Businesses will continue to struggle in order to grasp and understand which of the Covid 19 pandemic’s effects will be temporary and which will become permanent. Four new reports attempt to analyze these longer term trends.

One is from Glassdoor in California; a website and information hub that allows employees to rank their employers. Another is a global management consulting agency in Massachusetts called the Boston Group which endeavours to provide strategic planning initiatives; McKinsey Global in Toronto which provides readers with a terrific insight to management challenges and the Chartered Management Institute in the United Kingdom which regulates Managers was also included. When read together, their message is clear – firms stand to benefit from the pandemic however, managerial life is going to dramatically change by getting a little more difficult.

One change that is certain to last is employees working from home. McKinsey Global finds that 24 % of all Canadian workers surveyed wanted to work from home, 69 % would like to work at least three days a week from home and 7% desired to go back to the office full time. With organizations willing to accept such numbers for the most part perhaps, working from home has not dented productivity to the extent that many of us thought it would and some organizations have said productivity has improved in their areas. Flexible work schedules can be a frugal way of retaining talented employees who have child care or home responsibilities or, would just like to work from home in an introverted fashion due to preference or convenience.

Offering potential cost savings, telecommuting is becoming increasingly popular among organizations. There is not only the reduction in office space leasing; there are other large potential cost savings elsewhere.

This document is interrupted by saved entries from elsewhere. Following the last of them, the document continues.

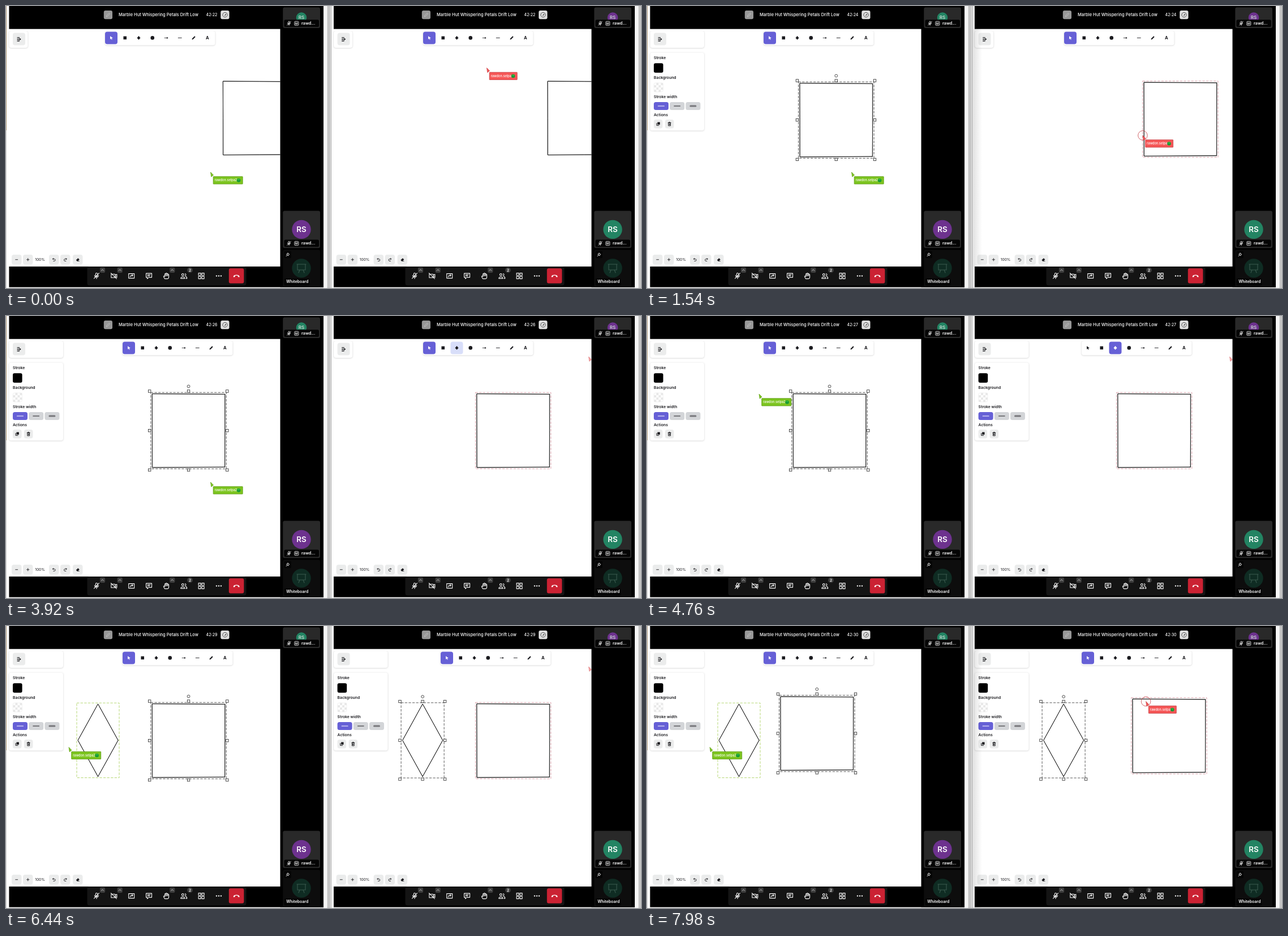
Recreate the animation shown at these times as an HTML page with a canvas. Size 1122 by 499 pixels, loop 8000 ms.

```html
<!DOCTYPE html>
<html lang="en">
<head>
<meta charset="utf-8">
<title>Shared whiteboard</title>
<style>
html, body { margin: 0; width: 100%; height: 100%; overflow: hidden; background: #fff; }
canvas { display: block; width: 1122px; height: 499px; }
</style>
</head>
<body>
<canvas id="stage"></canvas>
<script>
const W = 1122, H = 499, LOOP = 8000, STEP = 70, LAG = 140;
const canvas = document.getElementById('stage');
const ctx = canvas.getContext('2d');
const dpr = window.devicePixelRatio || 1;
canvas.width = W * dpr;
canvas.height = H * dpr;

const FONT = 'Inter, "Open Sans", sans-serif';
const TITLE = 'Marble Hut Whispering Petals Drift Low';
const USER = 'rawdon.selpa';
const INK = '#1b1b1f', ACCENT = '#6660d6', SOFT = '#ebecec';
const RED = { fill: '#f55656', edge: '#c63f46' };
const GREEN = { fill: '#7cc41f', edge: '#5f9c17' };
const PURPLE_AVATAR = '#6d328e', GREEN_AVATAR = '#238463';
const TICKS = [210, 1190, 2200, 3220, 4270, 5300, 6230, 7210];

// Two browser windows: offsets of board, centred bars and tiles
const LEFT = { ox: 0, bar: 0, tile: 0, edge: 484.5, end: 561, big: PURPLE_AVATAR, small: GREEN_AVATAR };
const RIGHT = { ox: 573.6, bar: 562, tile: 550, edge: 1034.5, end: 1111, big: GREEN_AVATAR, small: PURPLE_AVATAR };

const RECT_W = 128.5, RECT_H = 130.5;
const RECT_PATH = [
  [0, 383.5, 133], [770, 383.5, 133], [1400, 304.5, 135], [1540, 270, 136.5],
  [1680, 232, 137], [1960, 300, 136], [2240, 258.3, 137.5], [7350, 258.3, 137.5],
  [7630, 310, 131], [7840, 284.5, 129], [7980, 236, 124.8]
];
const RED_PATH = [
  [0, 849.5, 109.5], [350, 955, 227.5], [2450, 829.8, 232], [2520, 835, 232],
  [2730, 841, 187], [2940, 1029.5, 72], [7210, 1029.5, 72], [7420, 855.8, 142.5]
];
const GREEN_PATH = [
  [0, 361.5, 294], [4550, 361.5, 294], [4690, 198, 138], [4830, 198, 138],
  [5320, 127, 266.5], [6160, 127, 266.5], [6440, 111, 214.5]
];

function along(path, t) {
  let i = path.findIndex(k => k[0] > t);
  if (i < 0) i = path.length;
  const a = path[Math.max(0, i - 1)], b = path[Math.min(i, path.length - 1)];
  const p = b[0] > a[0] ? Math.max(0, (t - a[0]) / (b[0] - a[0])) : 0;
  return { x: a[1] + (b[1] - a[1]) * p, y: a[2] + (b[2] - a[2]) * p };
}

const between = (t, a, b) => t >= a && t < b;

// ---- drawing helpers ----
function fill(x, y, w, h, color) {
  ctx.fillStyle = color;
  ctx.fillRect(x, y, w, h);
}

function box(x, y, w, h, r, color, stroke) {
  ctx.beginPath();
  ctx.roundRect(x, y, w, h, r);
  if (color) { ctx.fillStyle = color; ctx.fill(); }
  if (stroke) { ctx.strokeStyle = stroke; ctx.lineWidth = 0.8; ctx.stroke(); }
}

function disc(x, y, r, color, stroke) {
  ctx.beginPath();
  ctx.arc(x, y, r, 0, Math.PI * 2);
  if (color) { ctx.fillStyle = color; ctx.fill(); }
  if (stroke) { ctx.strokeStyle = stroke; ctx.lineWidth = 0.8; ctx.stroke(); }
}

function text(s, x, y, size, weight, color, align = 'left') {
  ctx.font = `${weight} ${size}px ${FONT}`;
  ctx.textAlign = align;
  ctx.textBaseline = 'middle';
  ctx.fillStyle = color;
  ctx.fillText(s, x, y);
}

// SVG path centred on x, y; no line width means filled
function icon(d, x, y, color, width) {
  ctx.save();
  ctx.translate(x, y);
  const p = new Path2D(d);
  if (width) {
    ctx.strokeStyle = color;
    ctx.lineWidth = width;
    ctx.lineCap = ctx.lineJoin = 'round';
    ctx.stroke(p);
  } else {
    ctx.fillStyle = color;
    ctx.fill(p);
  }
  ctx.restore();
}

function island(x, y, w, h) {
  ctx.save();
  ctx.shadowColor = 'rgba(0,0,0,.2)';
  ctx.shadowBlur = 2.5;
  ctx.shadowOffsetY = 0.5;
  box(x, y, w, h, 4, '#fff');
  ctx.restore();
}

const ICON = {
  mic: 'M-1.6-3.6a1.6 1.6 0 0 1 3.2 0v3a1.6 1.6 0 0 1-3.2 0zM-3.4-1a3.4 3.4 0 0 0 6.8 0M0 2.6V5M-4.5 4.5L4.5-5',
  cam: 'M-5-3.2H2V3.2H-5zM2-.8L5-2.8V2.8L2 .8M-5.5-5L4.5 5',
  share: 'M-5-4H5V4H-5zM-2.5 1.8C-2-.8 0-1 2.5-1M1-2.6L2.6-1 1 .6',
  chat: 'M-5-4.5H5V2.5H0L-3 5V2.5H-5zM-2.5-2H2.5M-2.5 0H1',
  hand: 'M-3 5C-4 3-5.5 1.5-5 .6S-3.5.2-2.8 1.4V-3C-2.8-4.4-1-4.4-1-3V-4C-1-5.4.8-5.4.8-4V-3.4C.8-4.7 2.5-4.7 2.5-3.4V-2C2.5-3.2 4.2-3.2 4.2-2V2C4.2 4 3 5 2 5zM-1-3V0M.8-3.5V0M2.5-2V0',
  people: 'M-3.8-2.2a1.9 1.9 0 1 0 3.8 0a1.9 1.9 0 1 0-3.8 0M-5.5 4.5C-5.5 .6 1.7 .6 1.7 4.5zM2-3.9a1.7 1.7 0 0 1 0 3.4M3 1C5 1.4 5.5 3 5.5 4.5H3.7',
  grid: 'M-5-5H-.9V-.9H-5zM.9-5H5V-.9H.9zM-5 .9H-.9V5H-5zM.9 .9H5V5H.9z',
  phone: 'M-5.4 1.6C-6-3 6-3 5.4 1.6C5.2 2.6 2.6 2 2.4 1.2V-.3C1-.8-1-.8-2.4-.3V1.2C-2.6 2-5.2 2.6-5.4 1.6z',
  pen: 'M-3 3L-2.5 1 1.7-3.2 3.2-1.7-1 2.5z',
  caret: 'M-2 .9L0-1.1 2 .9',
  undo: 'M-1-2.6L-2.4-1.2-1 .2M-2.3-1.2H.4a1.9 1.9 0 0 1 0 3.8H-1',
  redo: 'M1-2.6L2.4-1.2 1 .2M2.3-1.2H-.4a1.9 1.9 0 0 0 0 3.8H1',
  eraser: 'M-3 .7L.4-2.6 3-.2 .4 2.4H-1.5zM-1.5 2.2H3V2.9H-1.5z',
  menu: 'M-3.4-3.6H1V-2.2H-3.4zM-3.4-.7H.2V.7H-3.4zM-3.4 2.2H1V3.6H-3.4zM.7-2.2L3.8 0 .7 2.2z',
  trash: 'M-2.5-2.2H2.5M-1-2.2V-3.2H1V-2.2M-1.9-2V3.3H1.9V-2M-.6-.8V2M.6-.8V2',
  copyFront: 'M-1.2-3.2H3.2V1.2H-1.2z',
  copyBack: 'M-2.6-1.2V2.7H1.4',
  pin: 'M.4-2.9L2.9-.4 1.3 .4 .9 2.1-2.1-.9-.4-1.3zM-.6 .6L-2.8 2.8',
  board: 'M-8-7H8M-7-7V3H7V-7M-3 3L-5 8M3 3L5 8'
};

// Hand-drawn outline: two slightly different passes
function rough(pts) {
  ctx.strokeStyle = '#000';
  ctx.lineWidth = 0.7;
  for (let pass = 0; pass < 2; pass++) {
    ctx.beginPath();
    pts.forEach(([x, y], i) => {
      const [u, v] = pts[(i + 1) % pts.length];
      const k = pass ? 0.6 : -0.2, s = i % 2 ? 1 : -1;
      ctx.moveTo(x + k * 0.6, y - k * s * 0.6);
      ctx.quadraticCurveTo((x + u) / 2 + k * 0.6, (y + v) / 2 + k * 0.5, u - k * s * 0.5, v + k * 0.5);
    });
    ctx.stroke();
  }
}

function dashed(x, y, w, h, color) {
  ctx.save();
  ctx.setLineDash([4.4, 2.2]);
  ctx.strokeStyle = color;
  ctx.lineWidth = 0.8;
  ctx.strokeRect(x, y, w, h);
  ctx.restore();
}

function selection(x, y, w, h) {
  dashed(x - 2.5, y - 2.2, w + 5, h + 4.6, '#333');
  const xs = [x - 4.6, x + w / 2, x + w + 4], ys = [y - 4.5, y + h / 2, y + h + 4.5];
  ctx.lineWidth = 0.8;
  ctx.strokeStyle = '#222';
  for (let i = 0; i < 9; i++) {
    if (i === 4) continue;
    const hx = xs[i % 3], hy = ys[Math.floor(i / 3)];
    fill(hx - 2.2, hy - 2.2, 4.4, 4.4, '#fff');
    ctx.strokeRect(hx - 2.2, hy - 2.2, 4.4, 4.4);
  }
  disc(xs[1], y - 13, 2.4, '#fff', '#222');
}

function drawRect(x, y) {
  rough([[x, y], [x + RECT_W, y + 0.8], [x + RECT_W, y + RECT_H - 0.8], [x, y + RECT_H]]);
}

function diamondBox(t) {
  const c = along(GREEN_PATH, Math.min(t, 5320));
  return { x: c.x, y: 138, w: 198 - c.x, h: c.y - 138 };
}

function drawDiamond({ x, y, w, h }, ox) {
  x += ox;
  rough([[x + w / 2, y], [x + w, y + h / 2], [x + w / 2, y + h], [x, y + h / 2]]);
}

function pointer(p, look, name, width, pressed, faded) {
  ctx.save();
  if (faded) ctx.globalAlpha = 0.55;
  if (pressed) disc(p.x, p.y, 8.3, null, look.edge);
  ctx.translate(p.x, p.y);
  ctx.beginPath();
  ctx.moveTo(0, 0);
  ctx.lineTo(1.2, 8.2);
  ctx.lineTo(5, 5.2);
  ctx.closePath();
  ctx.fillStyle = look.fill;
  ctx.fill();
  ctx.strokeStyle = look.edge;
  ctx.lineWidth = 0.7;
  ctx.lineJoin = 'round';
  ctx.stroke();
  if (!faded) {
    box(4.7, 7.8, width, 13.2, 0.5, look.fill, look.edge);
    text(name, 7.2, 14.6, 5.6, 500, '#fff');
    disc(width - 2.4, 14.5, 3.3, '#169a36');
    fill(width - 4.3, 12.6, 3.8, 1.2, '#3fca45');
  }
  ctx.restore();
}

// ---- window parts ----
function toolbar(x, active, hover) {
  island(x, 44, 194.5, 25.5);
  const at = i => x + 11 + (i ? 24.25 * i : 0);
  if (hover >= 0) box(at(hover) - 11, 45.5, 22, 22, 4, '#d8def9');
  box(at(active) - 11, 45.5, 22, 22, 4, ACCENT);
  const tone = i => i === active ? '#fff' : INK;
  const shapes = [
    'M-2-3.2L2.8 .3 .6 .8 1.8 3 .9 3.4-.3 1.3-1.9 2.7z', 'M-2.8-2.8H2.8V2.8H-2.8z',
    'M0-3.4L3 0 0 3.4-3 0z', 'M-3.3 0a3.3 3.3 0 1 0 6.6 0a3.3 3.3 0 1 0-6.6 0',
    'M-3.3-.4H1.2V-1.9L3.5 0 1.2 1.9V.4H-3.3z', 'M-3.4-.45H3.4V.45H-3.4z', ICON.pen
  ];
  shapes.forEach((d, i) => icon(d, at(i), 56.4, tone(i)));
  text('A', at(7), 56.8, 7.6, 700, INK, 'center');
}

function panel(ox) {
  island(ox + 5.5, 82.5, 95.5, 138);
  [['Stroke', 92], ['Background', 127], ['Stroke width', 161.3], ['Actions', 193]]
    .forEach(([s, y]) => text(s, ox + 12, y, 6.8, 600, INK));
  box(ox + 12, 101.3, 16.6, 16.6, 3, '#000');
  box(ox + 12.3, 136, 16, 16, 3, '#fff', '#eee');
  for (let i = 0; i < 16; i++) {
    const r = Math.floor(i / 4), c = i % 4;
    if ((r + c) % 2) fill(ox + 12.5 + c * 4, 136.2 + r * 4, 3.9, 3.9, '#e8e8e8');
  }
  for (let i = 0; i < 3; i++) {
    const x = ox + 12 + i * 28.2, h = 1 + i;
    box(x, 170, 26, 14, 3.5, i ? '#d3d5d8' : ACCENT);
    box(x + 7, 177 - h / 2, 12, h, h / 2, i ? '#77777b' : '#fff');
  }
  box(ox + 12, 201, 15.5, 15.5, 3.5, SOFT);
  box(ox + 32, 201, 15.5, 15.5, 3.5, SOFT);
  icon(ICON.copyFront, ox + 19.7, 208.7, INK);
  icon(ICON.copyBack, ox + 19.7, 208.7, INK, 1);
  icon(ICON.trash, ox + 39.7, 208.7, INK, 0.9);
}

function boardTools(win, open, active, hover) {
  const { ox } = win;
  island(ox + 5.5, 44, open ? 95.5 : 33, 30);
  box(ox + 12, 47.5, 22, 22, 4, SOFT);
  icon(ICON.menu, ox + 23, 58.8, INK);
  if (open) panel(ox);
  toolbar(win.bar + 175 + (open ? 31 : 0), active, hover);

  [10, 30, 76, 96, 118].forEach(x => box(ox + x, 440, 17.5, 17.5, 4, SOFT));
  icon('M-2 0H2', ox + 18.7, 448.8, INK, 0.9);
  icon('M-2.2 0H2.2M0-2.2V2.2', ox + 38.7, 448.8, INK, 0.9);
  text('100%', ox + 60, 449, 6.6, 400, INK, 'center');
  icon(ICON.undo, ox + 84.8, 448.8, INK, 0.9);
  icon(ICON.redo, ox + 104.8, 448.8, INK, 0.9);
  icon(ICON.eraser, ox + 126.8, 448.8, INK);
}

function header(bar, time) {
  box(bar + 172.8, 8, 15.2, 15.2, 3, '#979797');
  icon(ICON.pen, bar + 180.5, 15.5, '#c6c6c6', 0.8);
  text(TITLE, bar + 199, 15.8, 7.5, 500, '#fff');
  text(time, bar + 353.6, 15.8, 7, 500, '#fff');
  box(bar + 379.3, 8, 15.2, 15.2, 3, '#e0e0e0');
  disc(bar + 387, 15.6, 4.2, null, '#333');
  icon('M0 1.2L1.8-1.4', bar + 386.7, 15.8, '#333', 1.1);
}

function callBar(bar) {
  box(bar + 143.5, 461, 281, 33.5, 4, '#141414');
  ['mic', 'cam', 'share', 'chat', 'hand', 'people', 'grid'].forEach((name, i) =>
    icon(ICON[name], bar + 160 + i * 30.85, 477.6, '#fff', 1.05));
  [-4, 0, 4].forEach(d => disc(bar + 376 + d, 477.6, 1.2, '#fff'));
  [170.5, 201.2, 293.8].forEach(x => {
    box(bar + x - 4.6, 462.7, 9.2, 9.2, 2, '#3d3d3d');
    icon(ICON.caret, bar + x, 467.4, '#ddd', 0.9);
  });
  disc(bar + 325, 467.4, 4.9, '#3d3d3d');
  text('2', bar + 325, 467.7, 6.6, 600, '#fff', 'center');
  box(bar + 393.8, 464.2, 26.6, 26.6, 3, '#cb2233');
  icon(ICON.phone, bar + 407.2, 477.6, '#fff');
}

function nameTag(x, y) {
  box(x + 491.5, y, 61.5, 12.7, 2.5, '#050505');
  ctx.save();
  ctx.translate(x + 500, y + 6.5);
  ctx.scale(0.72, 0.72);
  icon(ICON.mic, 0, 0, '#fff', 1.1);
  ctx.restore();
  box(x + 509.8, y + 3, 7, 7, 1.2, null, '#fff');
  text('M', x + 513.3, y + 6.8, 5, 600, '#fff', 'center');
  text(USER.slice(0, 4) + '...', x + 522, y + 6.3, 7.2, 600, '#fff');
}

function tiles({ tile: x, big, small }) {
  box(x + 489.3, 2.5, 65.7, 36.5, 3, '#292929');
  disc(x + 522, 20.5, 9.3, small);
  text('RS', x + 522, 20.8, 8, 600, '#c9d6d0', 'center');
  nameTag(x, 24.3);

  box(x + 489.3, 362.5, 65.7, 65.7, 3, '#292929');
  disc(x + 522, 395.4, 16.7, big);
  text('RS', x + 522, 396, 13.4, 600, '#fff', 'center');
  nameTag(x, 413.6);

  box(x + 489.3, 431.6, 65.7, 65.7, 3, '#0d0d0d');
  disc(x + 522, 464, 16.7, '#0f2c23');
  icon(ICON.board, x + 522, 464, '#3b5a4f', 1.1);
  box(x + 491.5, 433.8, 12.5, 12.5, 2.5, '#050505');
  icon(ICON.pin, x + 497.8, 440, '#fff', 0.9);
  box(x + 491.5, 482, 45, 12.7, 2.5, '#050505');
  text('Whiteboard', x + 495.3, 488.4, 6.9, 600, '#fff');
}

function chrome(win, time) {
  const x = win.ox + 5.4;
  fill(x, 0, win.end - x, 40.7, '#000');
  fill(x, 461, win.end - x, 36.6, '#000');
  fill(win.edge, 0, win.end - win.edge, 497.6, '#000');
  header(win.bar, time);
  callBar(win.bar);
  tiles(win);
}

function clipBoard({ ox, edge }) {
  ctx.beginPath();
  ctx.rect(ox, 41, edge - ox, 420);
  ctx.clip();
}

const clock = t => '42:' + (22 + TICKS.filter(k => t >= k).length);

function leftBoard(t) {
  const r = along(RECT_PATH, t);
  drawRect(r.x, r.y);
  if (t >= 700) selection(r.x, r.y, RECT_W, RECT_H);
  if (t >= 4900) drawDiamond(diamondBox(t), 0);
  if (t >= 5460) dashed(125, 136.2, 75, 132.3, '#a5cf55');
}

function rightBoard(t) {
  const r = along(RECT_PATH, t - LAG), x = r.x + RIGHT.ox;
  drawRect(x, r.y);
  if (t >= 840) dashed(x - 2.4, r.y - 2.2, RECT_W + 4.8, RECT_H + 4.5, '#d48f9a');
  if (t >= 4830) {
    const d = diamondBox(t + STEP);
    drawDiamond(d, RIGHT.ox);
    if (t >= 5250) selection(d.x + RIGHT.ox, d.y, d.w, d.h);
  }
  let p = along(RED_PATH, t);
  if (between(t, 770, 2450)) p = { x: x - 2.2, y: r.y + 94 };
  if (t >= 7490) p = { x: x + 23.5, y: r.y + 4.5 };
  const pressed = between(t, 840, 2380) || t >= 7490;
  pointer(p, RED, USER, 49, pressed, p.x > 1026);
}

function draw(t) {
  ctx.setTransform(dpr, 0, 0, dpr, 0, 0);
  fill(0, 0, W, H, '#fff');

  ctx.save();
  clipBoard(LEFT);
  leftBoard(t);
  ctx.restore();
  boardTools(LEFT, t >= 700, 0, -1);
  pointer(along(GREEN_PATH, t), GREEN, USER + '2', 52, between(t, 4830, 5400), false);

  ctx.save();
  clipBoard(RIGHT);
  rightBoard(t);
  ctx.restore();
  const open = t >= 4060;
  boardTools(RIGHT, open, between(t, 4060, 5250) ? 2 : 0, between(t, 3920, 4060) ? 2 : -1);

  // the focused left window casts a shadow on its neighbour
  if (between(t, 560, 3570) || t >= 6790) {
    const g = ctx.createLinearGradient(575, 0, 592, 0);
    g.addColorStop(0, 'rgba(0,0,0,.12)');
    g.addColorStop(1, 'rgba(0,0,0,0)');
    fill(575, 0, 17, H, g);
  }

  chrome(LEFT, clock(t));
  chrome(RIGHT, clock(t - STEP));

  // window edges and scrollbars
  fill(0, 0, 1, 220, '#b09a78');
  fill(0, 220, 1, 279, '#d5d5d5');
  fill(561, 0, 6.5, H, '#f7f7f7');
  fill(567.5, 0, 5.5, H, '#c4c4c4');
  fill(573, 0, 1, H, '#eee');
  fill(574, 0, 1, H, '#a4a4a4');
  fill(1111, 0, 6.5, H, '#f7f7f7');
  fill(1117.5, 0, 4.5, H, '#c4c4c4');
}

const start = performance.now();
function frame() {
  const t = (performance.now() - start) % LOOP;
  draw(Math.floor(t / STEP) * STEP);
  requestAnimationFrame(frame);
}
frame();
</script>
</body>
</html>
```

Remote employees do not need to live in big cities where property is expensive. If employees live in cheaper places companies need not pay them as much. Glassdoor estimates that employees who leave San Francisco will eventually face salary reductions of 25 %; those leaving New York may lose 20 % and those in Toronto can easily expect a salary reduction of 10 %. As the reports point out, remote employees are in essence competing with a global workforce and are in a weaker bargaining position. Remember, this is just salary reductions; we haven’t begun to speak about bonuses, perks or benefits. These can add an additional 17 % reduction to the mix.

This point is reinforced by the Boston Group survey which illustrates the pandemic has increased the willingness of organizations to work with freelancers and / or contract employees on a regular basis. Previously, many managers worried about legal and compliance issues associated with such options. This in turn prevented managers from using outside staff. Currently, in light of the pandemic – organizations have adjusted their operational and tactical business models that has lead to an abundance of talented outsiders acting as full time employees. Some pundits believe that this flexibility will lead to operational speeds that deliver quicker results and be more efficient on strategy.

Despite remote workforce advantages there are a number of challenges that managers must deal with as the Chartered Management Institute points out. The Institute surveyed 2,300 managers and employees and the results underscored just how important effective communication and concern for employee well being is to good management practices.

There is an interesting difference of perspective from an employee and management view. Nearly 61 % of all managers surveyed thought they were engaging employees in the decision making process since March of 2020 but, only 24 % of the employees agreed. The survey also illustrated that the experience of remote working hasn’t been uniform. Of those working virtual, 69 % of women with children wanted to work at least one day per week at home when the pandemic ends compared with 54 % of men with children. The reason that women gave was that they had little contact with their managers during the lockdown in comparison to men; which suggests that they may have been neglected. 

Also, 42 % of all North American employees from minority ethnic backgrounds thought that the workplace culture had got better during the crisis. Such a result would indicate that something was wrong with office culture beforehand. The Institute survey also found that black employees were more likely than any other ethnic group to feel that their managers did not trust them to undertake their role.

So, managers might have a significant amount of work to do in order to build bridges with some of their employees. From a managerial standpoint, organizations may need to tailor their behaviour to individual employee needs. Although some organizations may have been concerned that remote working would lead to employees “slacking off”; it may appear that organizational leaders may have lost their way. Time spent on video conferencing has resulted in time taken away from speaking directly with employees.

In a world of remote working, employees may stress the need for better communication with them. The future emphasis may not only be on “management by walking around”, it may also be on “management by dialing and zooming around”.

A study by Burning Glass, a labour market analytics firm located in Boston, Massachusetts finds that thanks to remote work, more employees will have more flexibility over when, where and how they earn a living. Leaders will be indifferent as to whether their employees are working in Chicago or Montreal. The shift to a hybrid model of work, with some employees working in an office while others work from home is already taking shape. It is forcing managers to become much better communicators, thought provokers and stimulators in changing employment law and addressing perceived inequities.

About The Author.

Nicholas Pollice is President of The Pollice Management Consulting Group located in Niagara, Ontario, Canada. An international facilitator, presenter and consultant, he is known as an operations management leader and coach. Nicholas conducts programs in leadership, supervision, communication, negotiation, conflict resolution and strategic planning. He has been a consultant since 1989 and is the author of several professional publications. His presentations have been consistently ranked in the top 10% throughout North America. See Nicholas’ bio, his other publications and services on the PMCG. Website at www.pollicemanagement.com